▸ **EXERCISE DIRECTIONS**
Copy out every line of the records where the string "none" occurs.

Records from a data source
────────────────────
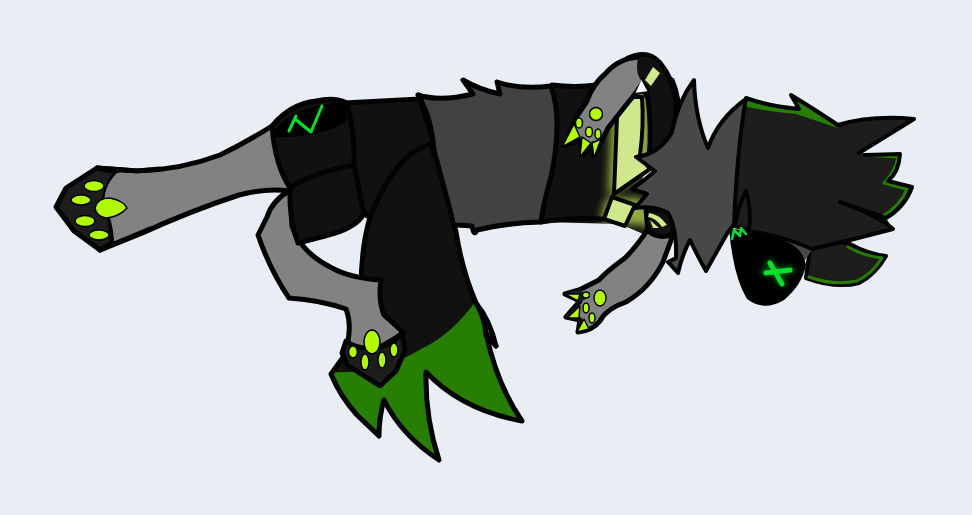
<!DOCTYPE html>
<html lang="en">
<head>
<meta charset="utf-8">
<title>Resting protogen</title>
<style>
:root{
  --sky:#e8eef3;--ink:#030303;--black:#111;--charcoal:#1d1d1d;--slate:#424242;
  --ruff:#484848;--fur:#828282;--leaf:#267f00;--lime:#b2fa00;--glow:#d0e88c;--neon:#00e32b;
}
html,body{margin:0;height:100%;overflow:hidden;background:var(--sky)}
svg{display:block;width:972px;height:515px}
.outline{stroke:var(--ink);stroke-width:5;stroke-linejoin:round;stroke-linecap:round}
.fine{stroke-width:4}
.thin{stroke-width:2}
.none{fill:none}
.black{fill:var(--black)}
.charcoal{fill:var(--charcoal)}
.slate{fill:var(--slate)}
.ruff{fill:var(--ruff)}
.fur{fill:var(--fur)}
.leaf{fill:var(--leaf)}
.glow{fill:var(--glow)}
.pads{fill:var(--lime);stroke:var(--ink);stroke-width:1.5;stroke-linejoin:round}
.neon{fill:none;stroke:var(--neon);stroke-linecap:round;stroke-linejoin:round}
.rim{fill:none;stroke:var(--leaf);stroke-width:3;stroke-linejoin:round;stroke-linecap:round}
</style>
</head>
<body>
<svg viewBox="0 0 972 515" role="img" aria-label="Grey and black protogen character with lime paw pads lying on its side">
<defs>
  <filter id="soft" x="-50%" y="-50%" width="200%" height="200%"><feGaussianBlur stdDeviation="4"/></filter>
  <filter id="halo" x="-50%" y="-50%" width="200%" height="200%"><feGaussianBlur stdDeviation="2.5"/></filter>
  <clipPath id="chest-clip"><path d="M552 84Q575 87 597 85L640 70L672 80L684 110L672 150L648 164L640 185L670 208V236H648L620 224L541 222Q556 160 552 84Z"/></clipPath>
  <clipPath id="tail-clip"><path id="tail-shape" d="M432 143Q416 149 404 160Q380 187 369 221Q361 250 361 290L352 345L331 374Q340 396 357 415L379 436Q379 417 384 400Q402 436 439 460Q425 418 426 372Q462 410 522 421Q497 385 486 333L496 346Q490 320 476 303Q462 270 456 232Z"/></clipPath>
</defs>

<rect width="972" height="515" fill="var(--sky)"/>

<g id="torso">
  <path class="black outline" d="M344 103L420 99L436 150L400 210L367 216L350 190Z"/>
  <g id="chest">
    <path class="black" d="M552 84Q575 87 597 85L640 70L672 80L684 110L672 150L648 164L640 185L670 208V236H648L620 224L541 222Q556 160 552 84Z"/>
    <g clip-path="url(#chest-clip)">
      <path fill="#b4d64c" opacity=".8" filter="url(#soft)" d="M612 94L650 88L652 150L640 178L608 196Z"/>
      <path fill="#b4d64c" opacity=".8" filter="url(#soft)" d="M606 198L640 198L660 214L650 226L600 222Z"/>
    </g>
    <path class="glow outline fine" d="M617 117L624 97L642 97Q644 125 640 155L650 169L614 194Z"/>
    <path class="glow outline fine" d="M612 197L635 205L625 226L604 219Z"/>
    <path class="outline none" d="M552 85Q575 88 597 85M541 222Q570 217 602 219M672 80Q680 98 678 118"/>
  </g>
  <path class="slate" d="M418 95Q440 102 473 94L463 80Q480 90 500 94L497 82Q520 90 551 86Q563 120 551 177Q543 205 541 222Q505 223 474 231L470 224L457 225L434 152Q430 115 418 95Z"/>
  <path class="outline none" d="M418 95Q440 102 473 94L463 80Q480 90 500 94L497 82Q520 90 551 86Q563 120 551 177Q543 205 541 222Q505 223 477 230Q474 237 472 226L457 225M418 95Q432 118 434 152"/>
</g>

<g id="tail">
  <use href="#tail-shape" class="black"/>
  <path class="leaf" clip-path="url(#tail-clip)" d="M325 372Q380 375 421 349Q452 335 478 298L540 430L430 480L320 420Z"/>
  <use href="#tail-shape" class="outline none"/>
  <path class="outline none" d="M476 303Q485 318 486 335L496 346M434 155L432 143"/>
</g>

<g id="far-leg">
  <path class="fur outline" d="M290 190Q272 201 267 217L258 235Q270 270 289 298Q320 300 346 309Q352 325 347 346L372 352L404 333L384 315Q378 300 381 280Q350 278 332 268Q300 252 292 226Z"/>
  <path class="charcoal outline" d="M346 341Q356 349 372 348Q390 347 402 333L405 350L396 371L380 386L347 365L342 353Z"/>
  <g class="pads">
    <ellipse cx="372" cy="342" rx="8" ry="12"/>
    <ellipse cx="353" cy="352" rx="4.500" ry="6"/>
    <ellipse cx="365" cy="362" rx="4" ry="8"/>
    <ellipse cx="382" cy="360" rx="4" ry="8"/>
    <ellipse cx="394" cy="350" rx="4" ry="7"/>
  </g>
</g>

<g id="near-leg">
  <path class="fur outline" d="M272 126Q245 143 220 155Q180 170 137 171L97 168L64 199L100 250L140 234Q190 211 239 195Q265 188 289 191L292 150Z"/>
  <path class="charcoal outline" d="M97 168L117 172Q104 187 105 204Q112 220 112 243L100 250L74 231L56 207L66 188Z"/>
  <path class="fur" d="M117 173Q102 188 105 206Q113 221 114 241L150 226V173Z"/>
  <path class="outline none" d="M97 168L137 171L160 169M100 250L150 229"/>
  <g class="pads">
    <path d="M95 208Q97 198 110 198Q124 201 127 208Q119 217 106 218Q96 216 95 208Z"/>
    <ellipse cx="94" cy="186" rx="10" ry="5.500"/>
    <ellipse cx="81" cy="200" rx="10" ry="5"/>
    <ellipse cx="85" cy="221" rx="10" ry="5.500"/>
    <ellipse cx="99" cy="235" rx="10" ry="5"/>
  </g>
  <path class="black outline" d="M272 126Q290 104 316 101Q333 97 345 102Q355 125 354 165L364 214Q355 229 325 236L298 243Q289 220 290 188Q275 165 272 126Z"/>
  <path fill="#000" d="M275 130Q292 106 344 102L347 120Q325 138 275 137Z"/>
  <path class="outline none" d="M290 188Q312 173 354 165"/>
  <path class="neon" stroke-width="3" d="M296 116L289 131M295 119L311 132L322 106"/>
</g>

<g id="lower-arm">
  <path class="fur outline" d="M648 229Q637 246 625 258Q607 271 599 280L579 290L565 294L580 301L566 317L580 320L578 332Q592 331 600 321Q606 309 626 302Q650 288 663 262L673 235Z"/>
  <path class="black outline" d="M646 210L670 210L674 234Q660 240 648 231Z"/>
  <path class="glow" d="M649 213Q659 214 667 225L662 227Q656 218 648 217ZM650 220L659 228L653 228Z"/>
  <path class="charcoal" d="M565 294L581 289L586 299L577 303ZM565 317L574 309L581 318Z"/>
  <g class="pads">
    <ellipse cx="600" cy="298" rx="6" ry="8"/>
    <ellipse cx="586" cy="308" rx="3" ry="5"/>
    <ellipse cx="592" cy="318" rx="3" ry="5"/>
    <ellipse cx="586" cy="295" rx="3.500" ry="3"/>
    <path d="M565 294L580 294L578 301ZM567 318L580 306L579 318ZM577 332L584 319L589 329Z"/>
  </g>
</g>

<g id="upper-arm">
  <path class="black outline" d="M628 58Q648 49 660 63Q674 80 676 102Q677 130 664 153L649 158Q652 130 648 99Z"/>
  <path class="fur outline" d="M640 57Q619 58 606 73Q592 85 587 101L575 119L566 145L580 140L583 155L593 144L594 156L603 138L608 128Q622 110 635 94L648 76Z"/>
  <path class="black" d="M638 58Q650 54 660 64L653 82L645 84Q634 76 638 58Z"/>
  <path class="glow" d="M653 67L660 73L651 86L645 80Z"/>
  <path fill="#f5fbff" d="M642 79L649 92L635 94Z"/>
  <path class="outline thin none" d="M642 79L649 92L635 94"/>
  <g class="pads">
    <circle cx="596" cy="114" r="6.500"/>
    <ellipse cx="579" cy="123" rx="3.500" ry="5"/>
    <ellipse cx="589" cy="132" rx="3.500" ry="5"/>
    <ellipse cx="598" cy="134" rx="3" ry="5"/>
    <path d="M562 147L574 124L580 137ZM580 157L582 137L591 143ZM594 158L592 143L601 139Z"/>
  </g>
</g>

<g id="ruff">
  <path class="ruff outline fine" d="M694 80Q695 118 708 148Q718 119 746 99L742 215L728 232Q716 253 706 271Q696 253 690 240Q682 255 678 273L668 262L676 258Q677 228 668 213Q655 205 635 208L647 194L632 189Q645 180 655 171L636 157Q660 154 672 132Q678 101 694 80Z"/>
</g>

<g id="head">
  <path class="charcoal outline fine" d="M810 248Q830 238 850 244Q868 254 886 256Q876 274 859 283Q836 289 806 278Z"/>
  <path class="rim" stroke-width="2" d="M848 247Q864 256 882 258Q872 274 857 281Q834 286 809 277"/>
  <path class="charcoal" d="M746 98Q768 106 799 109L791 95Q814 109 838 125Q872 115 914 119Q880 140 859 153L900 154Q899 172 888 181L912 187Q905 207 886 218L893 229Q852 240 812 249Q780 238 745 228L734 215Q737 150 746 98Z"/>
  <path class="leaf" d="M745 97Q770 106 800 109L791 95Q815 110 838 128L796 114Q770 112 743 106Z"/>
  <path class="rim" d="M866 155L898 157Q895 172 884 183L907 189Q900 206 883 216"/>
  <path class="outline fine none" d="M742 215L734 225Q737 150 746 98Q768 106 799 109L791 95Q814 109 838 125Q872 115 914 119Q880 140 859 153M865 155L900 154Q899 172 888 181L912 187Q905 207 886 218L840 202Q880 217 893 229Q852 240 812 249"/>
  <path class="ruff" d="M748 231Q780 235 812 250L805 260L748 242Z"/>
  <path class="outline fine none" d="M748 231Q780 235 812 249"/>
  <path fill="#000" d="M729 228Q760 233 785 241Q803 248 806 265Q802 285 784 300Q764 312 747 299Q733 276 729 228Z"/>
  <path class="charcoal outline fine" d="M746 191Q752 210 749 230L735 226Q738 206 746 191Z"/>
  <path class="neon" stroke-width="2.500" d="M732 239L734 230L740 236L741 228L746 234"/>
  <g class="neon" stroke-width="9" opacity=".35" filter="url(#halo)"><path d="M765 272L790 270M770 263L782 283"/></g>
  <path class="neon" stroke-width="5" d="M766 273L790 270M770 263L782 284"/>
</g>
</svg>
</body>
</html>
────────────────────
▸ **WRITTEN RESPONSE**
.none{fill:none}
.neon{fill:none;stroke:var(--neon);stroke-linecap:round;stroke-linejoin:round}
.rim{fill:none;stroke:var(--leaf);stroke-width:3;stroke-linejoin:round;stroke-linecap:round}
    <path class="outline none" d="M552 85Q575 88 597 85M541 222Q570 217 602 219M672 80Q680 98 678 118"/>
  <path class="outline none" d="M418 95Q440 102 473 94L463 80Q480 90 500 94L497 82Q520 90 551 86Q563 120 551 177Q543 205 541 222Q505 223 477 230Q474 237 472 226L457 225M418 95Q432 118 434 152"/>
  <use href="#tail-shape" class="outline none"/>
  <path class="outline none" d="M476 303Q485 318 486 335L496 346M434 155L432 143"/>
  <path class="outline none" d="M97 168L137 171L160 169M100 250L150 229"/>
  <path class="outline none" d="M290 188Q312 173 354 165"/>
  <path class="outline thin none" d="M642 79L649 92L635 94"/>
  <path class="outline fine none" d="M742 215L734 225Q737 150 746 98Q768 106 799 109L791 95Q814 109 838 125Q872 115 914 119Q880 140 859 153M865 155L900 154Q899 172 888 181L912 187Q905 207 886 218L840 202Q880 217 893 229Q852 240 812 249"/>
  <path class="outline fine none" d="M748 231Q780 235 812 249"/>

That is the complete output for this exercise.